Sexuality and Reproductive Issues (PDQ®): Supportive care - Patient Information [NCI] - Fertility Issues
Radiation therapy and chemotherapy treatments may cause temporary or permanent infertility. These side effects are related to a number of factors including the patient's sex, age at time of treatment, the specific type and dose of radiation therapy and/or chemotherapy, the use of single therapy or many therapies, and length of time since treatment.
When cancer or its treatment may cause infertility or sexual dysfunction, every effort should be made to inform and educate the patient about this possibility. When the patient is a child, this can be difficult. The child may be too young to understand issues involving infertility or sexuality, or parents may choose to shield the child from these issues.
Once childhood acute myeloid leukemia (AML) has been diagnosed, tests are done to find out if the cancer has spread to other parts of the body.
The extent or spread of cancer is usually described as stages. In childhood acute myeloid leukemia (AML), the subtype of AML and whether the leukemia has spread outside the blood and bone marrow are used, instead of the stage, to plan treatment. The following tests and procedures may be used to determine if the leukemia has spread:
For men and women receiving radiation therapy to the abdomen or pelvis, the amount of radiation directly to the testes or ovaries is an important factor. In women older than 40 years, infertility may occur at lower doses of radiation. Fertility may be preserved by the use of modern radiation therapy techniques and the use of lead shields to protect the testes. Women may undergo surgery to protect the ovaries by moving them out of the field of radiation.
Patients who are concerned about the effects of cancer treatment on their ability to have children should discuss this with their doctor before treatment. The doctor can recommend a counselor or fertility specialist who can discuss available options and help patients and their partners through the decision-making process. Options may include freezing sperm, eggs, or ovarian tissue before cancer treatment.

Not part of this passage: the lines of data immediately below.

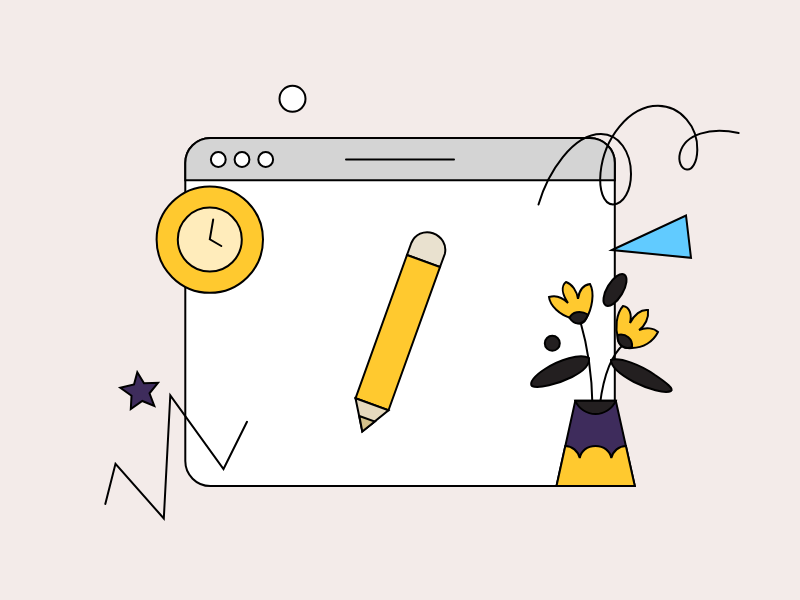
<!DOCTYPE html>
<html lang="en">
<head>
<meta charset="utf-8">
<title>Creative workspace</title>
<style>
:root {
  --backdrop: #f3ebe9;
  --paper: #ffffff;
  --bar: #d4d4d4;
  --yellow: #ffc92f;
  --cream: #ffecbb;
  --eraser: #e9e1cf;
  --wood: #e6d9be;
  --lead: #d3c08a;
  --purple: #3e2c5c;
  --blue: #61cbff;
  --dark: #231f20;
  --ink: #000000;
}
html, body { margin: 0; height: 100%; overflow: hidden; background: var(--backdrop); }
.scene { display: block; width: 800px; height: 600px; background: var(--backdrop); stroke: var(--ink); stroke-width: 2; stroke-linecap: round; stroke-linejoin: miter; }
.paper { fill: var(--paper); }
.bar { fill: var(--bar); }
.yellow { fill: var(--yellow); }
.cream { fill: var(--cream); }
.eraser { fill: var(--eraser); }
.wood { fill: var(--wood); }
.lead { fill: var(--lead); }
.purple { fill: var(--purple); }
.blue { fill: var(--blue); }
.dark { fill: var(--dark); }
.line { fill: none; }
</style>
</head>
<body>
<svg class="scene" viewBox="0 0 800 600" role="img" aria-label="Browser window with a pencil, a clock and a vase of flowers">
  <g id="browser-window">
    <rect class="paper" x="185.3" y="138" width="429.5" height="348" rx="25"/>
    <path class="bar" d="M185.3 180.3V163a25 25 0 0 1 25-25H589.8a25 25 0 0 1 25 25V180.3Z"/>
    <g class="paper">
      <circle cx="218.3" cy="159.5" r="7.4"/>
      <circle cx="242" cy="159.5" r="7.4"/>
      <circle cx="265.7" cy="159.5" r="7.4"/>
    </g>
    <path class="line" d="M346 159.5H454"/>
  </g>

  <circle id="dot-white" class="paper" cx="292.5" cy="98.8" r="13"/>

  <g id="clock">
    <circle class="yellow" cx="209.8" cy="239.6" r="53.2"/>
    <circle class="cream" cx="209.8" cy="239.6" r="32"/>
    <path class="line" d="M213.2 219.5L209.8 239.3L221.3 246"/>
  </g>

  <g id="pencil">
    <path class="eraser" d="M407 255L411.3 243C415 234.500 424 230 433 233.200C442 236.500 447 245 444.800 254L440 267Z"/>
    <path class="yellow" d="M407 255L440 267L388.500 410.300L355.500 398.300Z"/>
    <path class="wood" d="M355.500 398.300L388.500 410.300L362.300 431.500Z"/>
    <path class="lead" d="M359.300 416L374.800 421.500L362.300 431.500Z"/>
  </g>

  <g id="flowers">
    <path class="line" d="M580 320C588 348 592 375 592.400 404M624 344C610 356 603 380 600 404"/>
    <path class="yellow" d="M571 318C560 315 550 306 549 297C555 295 562 297 568 303C562 294 561 286 566 282C572 284 577 291 578 299C579 291 583 285 590 284C595 293 592 309 586 319C583 325 575 325 571 318Z"/>
    <path class="dark" d="M569.500 318C572 312 580 310 588 314.500C585 324 576 327 569.500 318Z"/>
    <path class="yellow" d="M618 339C615 328 616 314 623 306C630 307 632 315 630 323C634 315 641 309 648 310C649 318 645 326 639 330C646 327 654 328 658 332C653 342 643 348 632 348C624 349 619 345 618 339Z"/>
    <path class="dark" d="M617.500 335C626 333 633 339 632 347C624 350 617 345 617.500 335Z"/>
    <ellipse class="dark" cx="615" cy="290" rx="18" ry="8" transform="rotate(-59 615 290)"/>
    <path class="dark" d="M589 358C580 353 559 360 545 369C534 376 529 383 532 386C538 389 558 384 572 377C584 371 590 365 589 358Z"/>
    <path class="dark" d="M611 360C620 357 641 365 655 375C667 383 674 389 671 391C665 394 648 389 634 382C621 375 611 368 611 360Z"/>
    <circle class="dark" cx="552.300" cy="343.300" r="7.500"/>
  </g>

  <g id="vase">
    <path class="purple" d="M575.300 400.800H615.800L634.800 486H556.500Z"/>
    <path class="dark" d="M575.300 400.800H615.800C612 409 604 414 595.500 414S579 409 575.300 400.800Z"/>
    <path class="yellow" d="M556.500 486L565.300 446C572 446 578 451 579.800 458C581 451 587 446 595.500 446S610 451 611.300 458C613 451 619 446 625.900 446L634.800 486Z"/>
  </g>

  <polygon id="paper-triangle" class="blue" points="612,250 686,215.500 691,257.800"/>

  <path id="curly-line" class="line" d="M538.500 204.500C548 172 573 134 601 134C619 134 631 152 631 174C631 190 624 204 613 204.500C603 204 599 189 600.500 173C604 138 629 106 658 105.800C681 106 698 127 697.300 150C697 163 692 170 687 169.500C681 169 678 161 680 153C685 134 710 127 738.700 133"/>

  <polygon id="star" class="purple" points="137.300,372.300 144,383.300 158,382.800 149.500,393.300 154.300,406 142.300,401 130.800,409 131.500,395.800 120.300,387.800 134,384.500"/>

  <polyline id="zigzag" class="line" points="105.300,504 115.500,463.800 163.800,518.500 170.300,395.300 223.500,469 247,421.800"/>
</svg>
</body>
</html>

Current Clinical Trials
Check NCI's list of cancer clinical trials for U.S. supportive and palliative care trials about fertility assessment and management and cryopreservation that are now accepting participants. The list of trials can be further narrowed by location, drug, intervention, and other criteria.
General information about clinical trials is also available from the NCI Web site.